COVID-19 Pop Quiz: 5 Questions on the Latest News from Patient Care

March 18, 2020
Sydney Jennings
Sydney Jennings

Refresh your memory of the week's top headlines on the COVID-19 pandemic with our 5-question pop quiz.

Whether it be newly reported cases or travel bans being put into place, coronavirus disease 2019 (COVID-19) has taken over the airwaves across the globe. New information is being published at a rapid rate and while it is always better to be informed, the constant influx of COVID-19 news can be overwhelming-especially for physicians with limited time. To help refresh your memory, we compiled a quick, 5-question pop quiz on the leading COVID-19 headlines from Patient Care® Online from the past week. See how much you remember below. 

1. The first patient to receive the investigational vaccine mRNA-1430, developed to protect against COVID-19, was administered the subcutaneous injection on Monday, March 16, 2020.

A. True
B. False

Please click below for answer, discussion, and next question.

Answer: B. False. The first patient to receive the investigational vaccine developed to protect against COVID-19 was on Monday, March 16, 2020. The vaccine, however, is currently called mRNA-1273, not mRNA-1430. 

 

2. Cardiovascular disease (CVD) patients diagnosed with COVID-19 should be fully evaluated before adding or removing treatment with angiotensin receptor blockers (ARBs) or angiotensin converting enzyme inhibitors (ACE-i).

A. True
B. False

Please click below for answer, discussion, and next question.

Answer: A. True. The American Heart Association, the Heart Failure Society of America, and the American College of Cardiology released a joint statement on March 17, 2020 recommending patients with CVD who are diagnosed with COVID-19 should be evaluated before adding or removing ACE-i or ARB treatment. Any changes to their treatment should be based on the latest scientific evidence and shared decision making with their physician.

 

3. New research from Columbia University found that per person, undocumented cases of COVID-19 in China were half as contagious as documented cases, but were the source of approximately what percentage of documented cases?

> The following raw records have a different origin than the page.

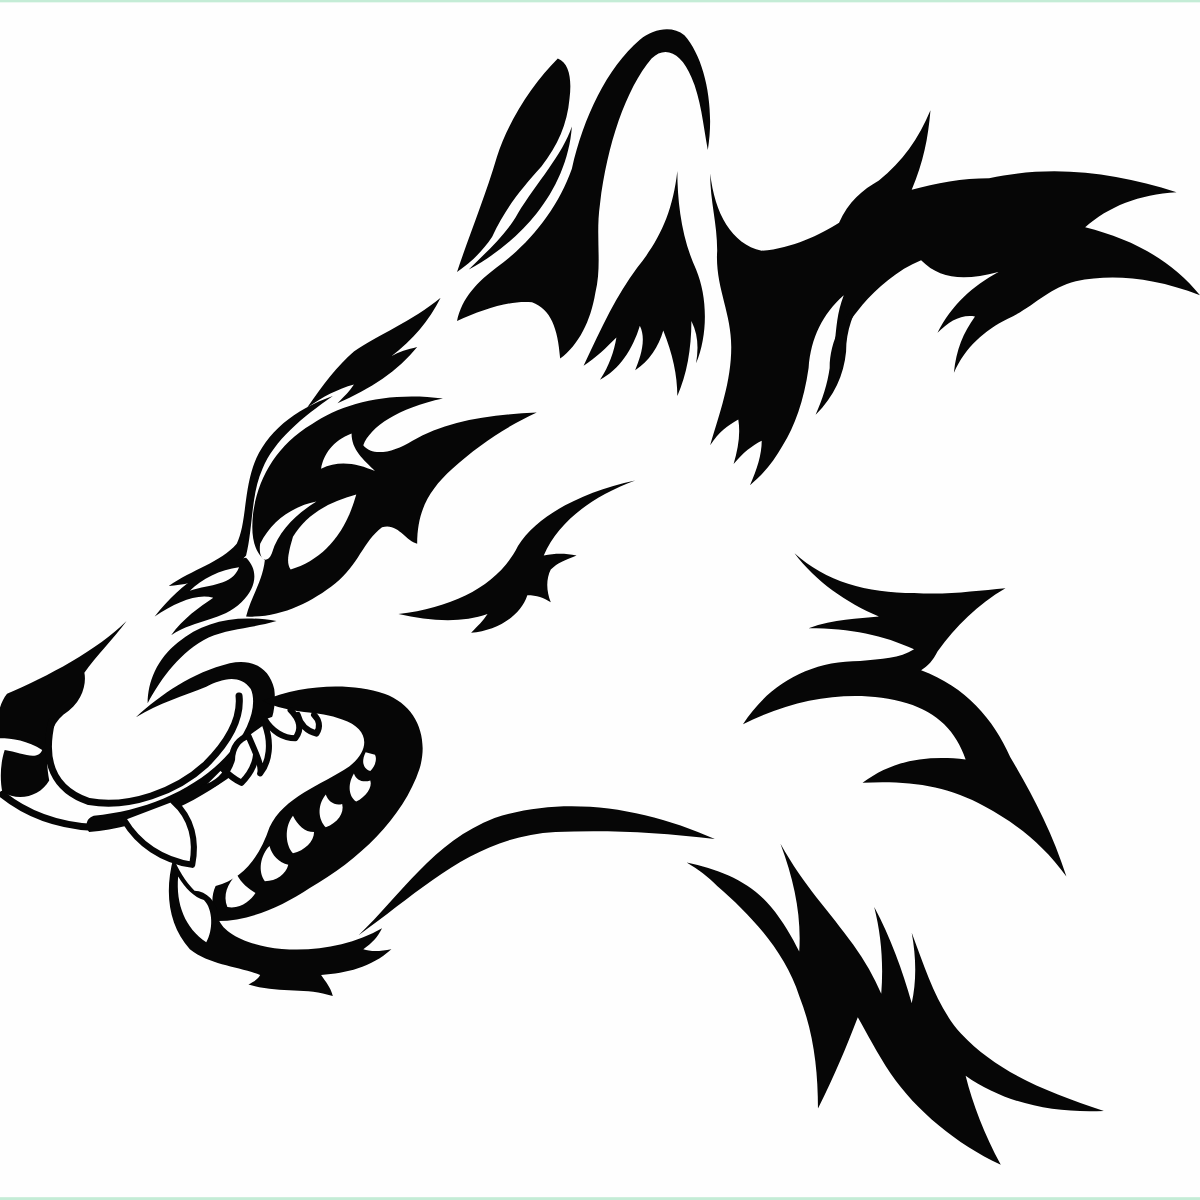
<!DOCTYPE html>
<html lang="en">
<head>
<meta charset="utf-8">
<title>Snarling wolf, tribal ink</title>
<style>
:root { --ink: #060606; --paper: #fefefe; --edge: #c4ecd6; }
* { margin: 0; padding: 0; box-sizing: border-box; }
html, body { width: 1200px; height: 1200px; overflow: hidden; background: var(--paper); }
.wolf { display: block; width: 1200px; height: 1200px; }
.ink { fill: var(--ink); }
.paper { fill: var(--paper); }
.line { fill: none; stroke: var(--ink); stroke-width: 3; stroke-linecap: round; stroke-linejoin: round; }
.tooth { fill: var(--paper); stroke: var(--ink); stroke-width: 2.6; stroke-linejoin: round; stroke-linecap: round; }
.edge { fill: var(--edge); }
</style>
</head>
<body>
<svg class="wolf" viewBox="0 0 512 512" role="img" aria-label="Snarling wolf head in profile, black tribal ink">
  <rect class="paper" width="512" height="512"/>
  <g class="edge">
    <rect width="512" height="1"/>
    <rect y="510.8" width="512" height="1.2"/>
  </g>

  <g id="ears" class="ink">
    <path d="M238 25 C228 35 217 51 212 67 C207 84 200 101 195 116 C201 112 206 107 210 101 C216 88 223 80 231 71 C238 62 242 53 243 42 C244 34 243 27 238 25Z"/>
    <path d="M244 54 C240 66 229 78 221 91 C216 100 208 107 200 115 C211 109 221 101 229 91 C237 81 243 68 244 54Z"/>
    <path d="M302 64 C305 46 301 25 292 15 C287 11 279 12 273 17 C259 29 249 50 244 72 C238 89 226 104 212 114 C204 120 197 127 195 137 C206 132 218 128 227 129 C235 132 238 140 239 153 C247 147 252 137 254 125 C257 113 254 101 256 87 C259 62 267 38 278 25 C284 19 291 23 295 33 C299 42 300 53 302 64Z"/>
    <path d="M289 73 C287 91 281 103 272 114 C263 126 257 139 249 156 C254 153 259 148 263 144 C262 150 260 156 256 162 C264 158 270 149 273 139 C276 145 273 153 271 158 C277 154 281 148 283 141 C287 151 289 160 289 169 C293 160 295 149 295 137 C298 143 298 149 297 155 C302 143 302 127 297 115 C291 102 289 87 289 73Z"/>
  </g>

  <path id="mane-crest" class="ink" d="M303 74 C305 91 312 104 325 107 C338 106 350 100 358 95 C362 86 368 81 375 77 C385 69 392 59 397 47 C396 59 394 69 389 81 C399 78 411 76 422 76 C451 70 476 74 502 82 C486 83 473 88 463 97 C483 102 500 111 512 126 C491 118 474 117 459 120 C447 123 441 131 430 136 C420 141 412 148 407 159 C408 149 411 142 416 135 C410 134 405 137 400 142 C406 130 415 122 426 116 C411 120 401 119 393 111 C383 115 374 123 368 130 C363 136 359 142 356 148 C357 139 357 134 360 126 C351 134 346 144 345 157 C343 171 339 182 334 190 C330 197 326 202 320 207 C323 200 325 194 325 188 C321 190 317 193 313 198 C315 191 316 185 315 179 C310 182 307 184 303 190 C307 176 312 163 312 148 C312 133 305 122 306 107 C306 95 303 86 303 74Z"/>
  <path id="mane-wisp" class="ink" d="M369 125 C360 135 354 145 354 157 C353 164 351 170 348 177 C356 169 360 160 361 150 C361 141 364 133 369 125Z"/>

  <g id="brow">
    <path class="ink" d="M188 127 C176 137 161 143 151 150 C144 156 138 164 131 174 C138 169 144 166 151 164 C149 167 147 169 144 172 C158 166 170 158 178 148 C174 149 170 150 167 152 C176 145 183 137 188 127Z"/>
    <path class="ink" d="M142 169 C125 175 113 185 108 199 C104 211 105 224 101 232 C94 240 82 243 72 250 C84 249 98 245 105 237 C108 225 107 211 112 200 C117 188 129 178 142 169Z"/>
    <path class="ink" d="M229 176 C207 177 190 180 176 188 C168 193 159 195 155 190 C158 182 170 174 189 170 C166 167 146 172 133 181 C118 190 110 204 108 219 C107 228 108 235 113 239 C112 248 107 255 105 263 C119 264 133 257 143 249 C153 241 155 231 163 225 C170 223 173 231 178 232 C178 218 183 209 193 200 C204 190 216 182 229 176Z"/>
    <path class="paper" d="M152 211 C141 214 131 219 125 229 C123 236 122 240 124 243 C137 239 147 229 152 211Z"/>
    <path class="paper" d="M111 232 C116 222 125 216 135 214 C127 219 119 226 116 236 C114 241 110 239 111 232Z"/>
    <path class="paper" d="M150 185 C142 188 138 194 137 200 C145 196 153 198 160 201 C155 196 150 192 150 185Z"/>
  </g>

  <path id="cheek-slash" class="ink" d="M271 205 C248 210 229 220 221 233 C213 249 195 259 170 262 C183 265 197 266 208 262 C206 265 204 267 201 270 C212 269 222 263 225 254 C229 254 232 255 235 257 C233 252 233 247 235 243 C238 240 241 239 246 237 C241 236 237 236 232 237 C238 223 252 212 271 205Z"/>

  <g id="muzzle">
    <path class="ink" d="M105 238 C91 240 78 248 66 263 C75 257 84 253 91 255 C85 259 78 264 73 271 C84 264 95 265 103 257 C110 250 110 243 105 238Z"/>
    <path class="paper" d="M102 242 C94 243 86 247 81 252 C90 249 99 250 102 242Z"/>
    <path class="ink" d="M118 265 C101 262 87 265 76 274 C67 281 63 291 63 300 C69 289 77 278 89 272 C98 268 108 268 118 265Z"/>
    <path class="ink" d="M54 265 C42 277 20 289 3 296 C-1 301 -2 309 0 315 C5 315 12 316 18 320 C16 325 9 321 2 320 C0 326 0 333 1 338 C8 342 17 340 21 333 C19 322 20 311 27 305 C35 300 37 292 36 287 C41 280 48 273 54 265Z"/>
    <path class="line" d="M22 308 C18 325 23 337 38 342 C55 345 75 338 88 326 C97 317 103 307 102 297"/>
    <path class="line" d="M1 339 C11 347 24 352 39 353"/>
    <path class="ink" d="M58 306 C69 296 82 287 98 283 C108 281 115 285 117 294 C119 308 110 321 100 330 C83 343 61 353 38 355 C36 352 37 349 40 348 C63 346 85 336 98 321 C106 312 110 301 107 294 C102 287 94 290 88 293 C78 297 68 300 58 306Z"/>
  </g>

  <g id="jaws">
    <path class="ink" d="M112 299 C129 292 149 291 164 296 C178 301 183 315 179 328 C172 349 153 367 132 379 C120 387 106 393 93 393 C90 389 90 382 92 378 C104 375 111 365 115 353 C121 340 137 335 149 327 C158 320 158 311 146 307 C136 303 124 305 112 299Z"/>
    <g id="lower-teeth" class="paper">
      <path d="M101 373 C97 377 95 382 97 387 C103 388 107 384 109 381 C106 379 103 377 101 373Z"/>
      <path d="M115 361 C111 365 110 372 113 376 C118 376 122 373 123 369 C119 368 116 365 115 361Z"/>
      <path d="M125 348 C121 353 122 361 125 364 C130 363 134 359 134 355 C130 355 127 352 125 348Z"/>
      <path d="M139 339 C135 344 136 350 139 353 C144 351 147 347 146 343 C143 344 140 342 139 339Z"/>
      <path d="M151 330 C148 335 149 340 152 342 C156 340 159 336 158 333 C155 334 152 333 151 330Z"/>
      <path d="M156 321 C154 325 155 328 158 329 C160 327 161 324 160 322Z"/>
    </g>
    <g id="upper-teeth" class="tooth">
      <path d="M53 350 C59 360 69 367 82 369 C84 359 82 349 74 342"/>
      <path d="M87 336 C92 335 97 331 99 324 C99 319 102 315 106 314 C112 319 109 328 103 334 C99 332 97 330 95 328"/>
      <path d="M106 314 C109 321 112 327 111 330 C115 325 116 317 113 309"/>
      <path d="M113 307 C116 312 121 315 126 315 C129 311 128 307 124 303"/>
      <path d="M127 305 C128 309 131 312 135 313 C137 310 136 307 134 305"/>
    </g>
    <path id="chin" class="ink" d="M74 366 C70 381 72 395 81 405 C90 412 101 412 111 416 C110 418 108 419 106 420 C119 424 130 421 142 425 C141 421 139 419 137 416 C148 415 158 413 167 405 C162 406 158 406 155 405 C159 402 161 400 163 396 C149 404 130 407 114 404 C103 402 94 397 93 391 C93 385 88 380 83 380 C79 376 76 371 74 366Z"/>
    <path id="lower-fang" class="paper" d="M76 374 C75 386 79 396 88 402 C91 397 91 388 87 384 C83 383 79 379 76 374Z"/>
    <path id="jaw-line" class="ink" d="M153 399 C171 382 185 359 211 349 C242 339 276 345 305 358 C281 355 258 354 237 355 C202 357 181 379 153 399Z"/>
  </g>

  <g id="neck-fur" class="ink">
    <path d="M339 236 C352 248 370 253 390 253 C404 254 417 252 429 251 C417 258 408 267 400 278 C398 282 396 284 393 286 C412 293 424 307 431 323 C440 338 449 355 455 374 C445 360 433 351 420 344 C404 335 387 333 368 334 C380 325 394 322 412 324 C408 312 400 304 387 300 C366 294 341 297 317 309 C328 292 345 282 367 282 C376 281 384 281 390 277 C377 271 363 268 345 268 C356 264 366 264 375 263 C361 257 348 248 339 236Z"/>
    <path d="M293 368 C307 371 320 376 329 387 C334 393 338 400 341 406 C342 391 339 376 333 360 C343 378 354 389 364 403 C369 410 373 417 376 424 C377 411 376 399 373 387 C380 400 385 414 389 428 C391 419 391 409 389 398 C395 414 400 430 410 441 C426 458 447 466 471 474 C450 475 429 471 412 459 C415 471 420 484 427 497 C408 488 391 474 380 458 C374 449 370 441 366 434 C361 447 356 459 349 473 C349 456 347 440 341 425 C335 406 320 390 306 378 C302 374 298 371 293 368Z"/>
  </g>
</svg>
</body>
</html>
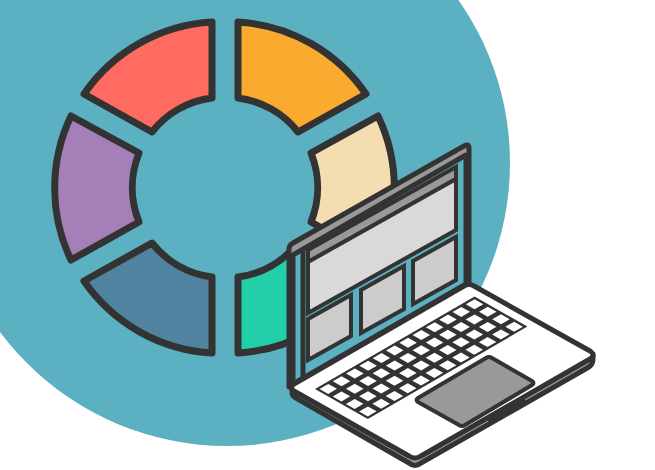
<!DOCTYPE html>
<html lang="en">
<head>
<meta charset="utf-8">
<title>Segmented wheel and laptop</title>
<style>
:root {
  --paper: #ffffff;
  --teal: #5bb0c1;
  --ink: #333333;
  --coral: #ff6b61;
  --orange: #faaa2f;
  --cream: #f4ddb1;
  --green: #22cfa9;
  --blue: #50839f;
  --purple: #a47fb8;
  --metal: #999999;
  --panel: #d9d9d9;
  --card: #cccccc;
}
html, body { margin: 0; overflow: hidden; background: var(--paper); }
svg { display: block; width: 655px; height: 470px; }
.backdrop { fill: var(--teal); }
.wheel, .laptop { stroke: var(--ink); stroke-linejoin: round; stroke-linecap: round; }
.wheel { stroke-width: 7; }
.laptop { stroke-width: 5; }
.coral { fill: var(--coral); }
.orange { fill: var(--orange); }
.cream { fill: var(--cream); }
.green { fill: var(--green); }
.blue { fill: var(--blue); }
.purple { fill: var(--purple); }
.metal { fill: var(--metal); }
.white { fill: var(--paper); }
.ink { fill: var(--ink); }
.display { fill: var(--teal); }
.window { stroke-width: 4; stroke-linejoin: miter; }
.panel { fill: var(--panel); }
.card { fill: var(--card); }
.keys { fill: var(--paper); stroke: none; }
.edge { fill: none; }
</style>
</head>
<body>
<svg viewBox="0 0 655 470" role="img" aria-label="Six-part colour wheel behind an open laptop">
  <defs>
    <rect id="key" x="1.7" y="1.7" width="6.6" height="6.6"/>
    <g id="key-group">
      <use href="#key"/>
      <use href="#key" x="10"/>
      <use href="#key" x="20"/>
      <use href="#key" x="30"/>
    </g>
    <g id="key-row">
      <use href="#key-group"/>
      <use href="#key-group" x="40"/>
      <use href="#key-group" x="80"/>
    </g>
  </defs>

  <circle class="backdrop" cx="227" cy="163" r="283"/>

  <g class="wheel">
    <path class="coral" d="M212 22V98A90 90 0 0 0 152 132L84 94A167 167 0 0 1 212 22Z"/>
    <path class="orange" d="M238 22V98A90 90 0 0 1 298 132L366 94A167 167 0 0 0 238 22Z"/>
    <path class="cream" d="M378 116L311 153A93 93 0 0 1 311 222L378 260A167 167 0 0 0 378 116Z"/>
    <path class="green" d="M238 353V277A90 90 0 0 0 298 243L366 281A167 167 0 0 1 238 353Z"/>
    <path class="blue" d="M212 353V277A90 90 0 0 1 152 243L84 281A167 167 0 0 0 212 353Z"/>
    <path class="purple" d="M71 116L139 153A93 93 0 0 0 139 222L71 260A167 167 0 0 1 71 116Z"/>
  </g>

  <g class="laptop">
    <g class="lid">
      <path class="metal" d="M289 387V249Q289 245 293 243L464 146Q469 143 469 148V285Z"/>
      <polygon class="display" points="293,255 466,155 466,284 293,384"/>
      <g class="window">
        <polygon class="metal" points="308,250 456,167 456,179 308,262"/>
        <polygon class="panel" points="308,262 456,179 456,230 308,313"/>
        <polygon class="card" points="308,319 351,295 351,336 308,360"/>
        <polygon class="card" points="361,290 404,266 404,309 361,333"/>
        <polygon class="card" points="413,261 456,237 456,280 413,304"/>
      </g>
      <path class="edge" d="M303 252V378"/>
    </g>

    <g class="base">
      <path class="metal" d="M292 387V392Q292 396 296 398L409 463Q415 468 421 463L589 367Q593 364 593 359V354Z"/>
      <path class="white" d="M294 384L464 286Q469 283 474 286L590 351Q596 355 590 359L421 456Q415 460 409 456L294 391Q289 388 294 384Z"/>
      <path class="edge" d="M491 419L522 401" stroke-width="7"/>
      <g transform="matrix(1.33 -.77 1.32 .75 315 389)">
        <rect class="ink" width="120" height="40" stroke="none"/>
        <g class="keys">
          <use href="#key-row"/>
          <use href="#key-row" y="10"/>
          <use href="#key-row" y="20"/>
          <use href="#key-row" y="30"/>
        </g>
      </g>
      <path class="metal" d="M418 398L486 358Q489 356 492 358L532 381Q535 383 532 385L465 425Q462 427 459 425L418 402Q415 400 418 398Z" stroke-width="4"/>
    </g>
  </g>
</svg>
</body>
</html>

A. 20%
B. 35%
C. 50%
D. 63%
E. 79%

Please click below for answer, discussion, and next question.

Answer: E. 79%. Using a computer model based on observations of reported COVID-19 infection and spread within China along with mobility data prior to the January 23 country-wide travel ban, researchers found that 86% of all COVID-19 infections in China were undocumented before the travel shutdown. Per person, the undocumented cases were half (55%) as contagious as documented cases but accounted for 79% of documented infections. 

 

4. The American Diabetes Association (ADA) recommends physicians educate their diabetes patients on emergency warning signs of COVID-19 infection which include all of the following except:

A. Difficulty breathing or shortness of breath
B. Bluish lips or face
C. Syncope
D. Persistent pain or pressure in the chest
E. New confusion or inability to arouse

Please click below for answer, discussion, and next question.

Answer: C. Syncope. The ADA released their list of suggestions for patients with diabetes to protect themselves against COVID-19 and they recommended physicians educate their diabetes patients on emergency warning signs of COVID-19 which include difficulty breathing or shortness of breath, bluish lips or face, persistent pain or pressure in the chest, and new confusion or inability to arouse.

 

5. Rx.Health is putting together a digital toolkit for hospitals that will make screening and virtual care easier for COVID-19. Rx.Health is a spinoff of which major US health system:

A. Johns Hopkins Health System
B. Mount Sinai Health System
C. Kaiser Permanente
D. UCLA Health

Please click below for answer and discussion.

Answer: B. Mount Sinai Health System, in New York. The Mount Sinai Health System spinoff Rx.Health announced this week a digital toolkit they are creating that will make it easier for hospitals to implement screening and virtual care for COVID-19.

Visit our COVID-19 Resource Page for more information.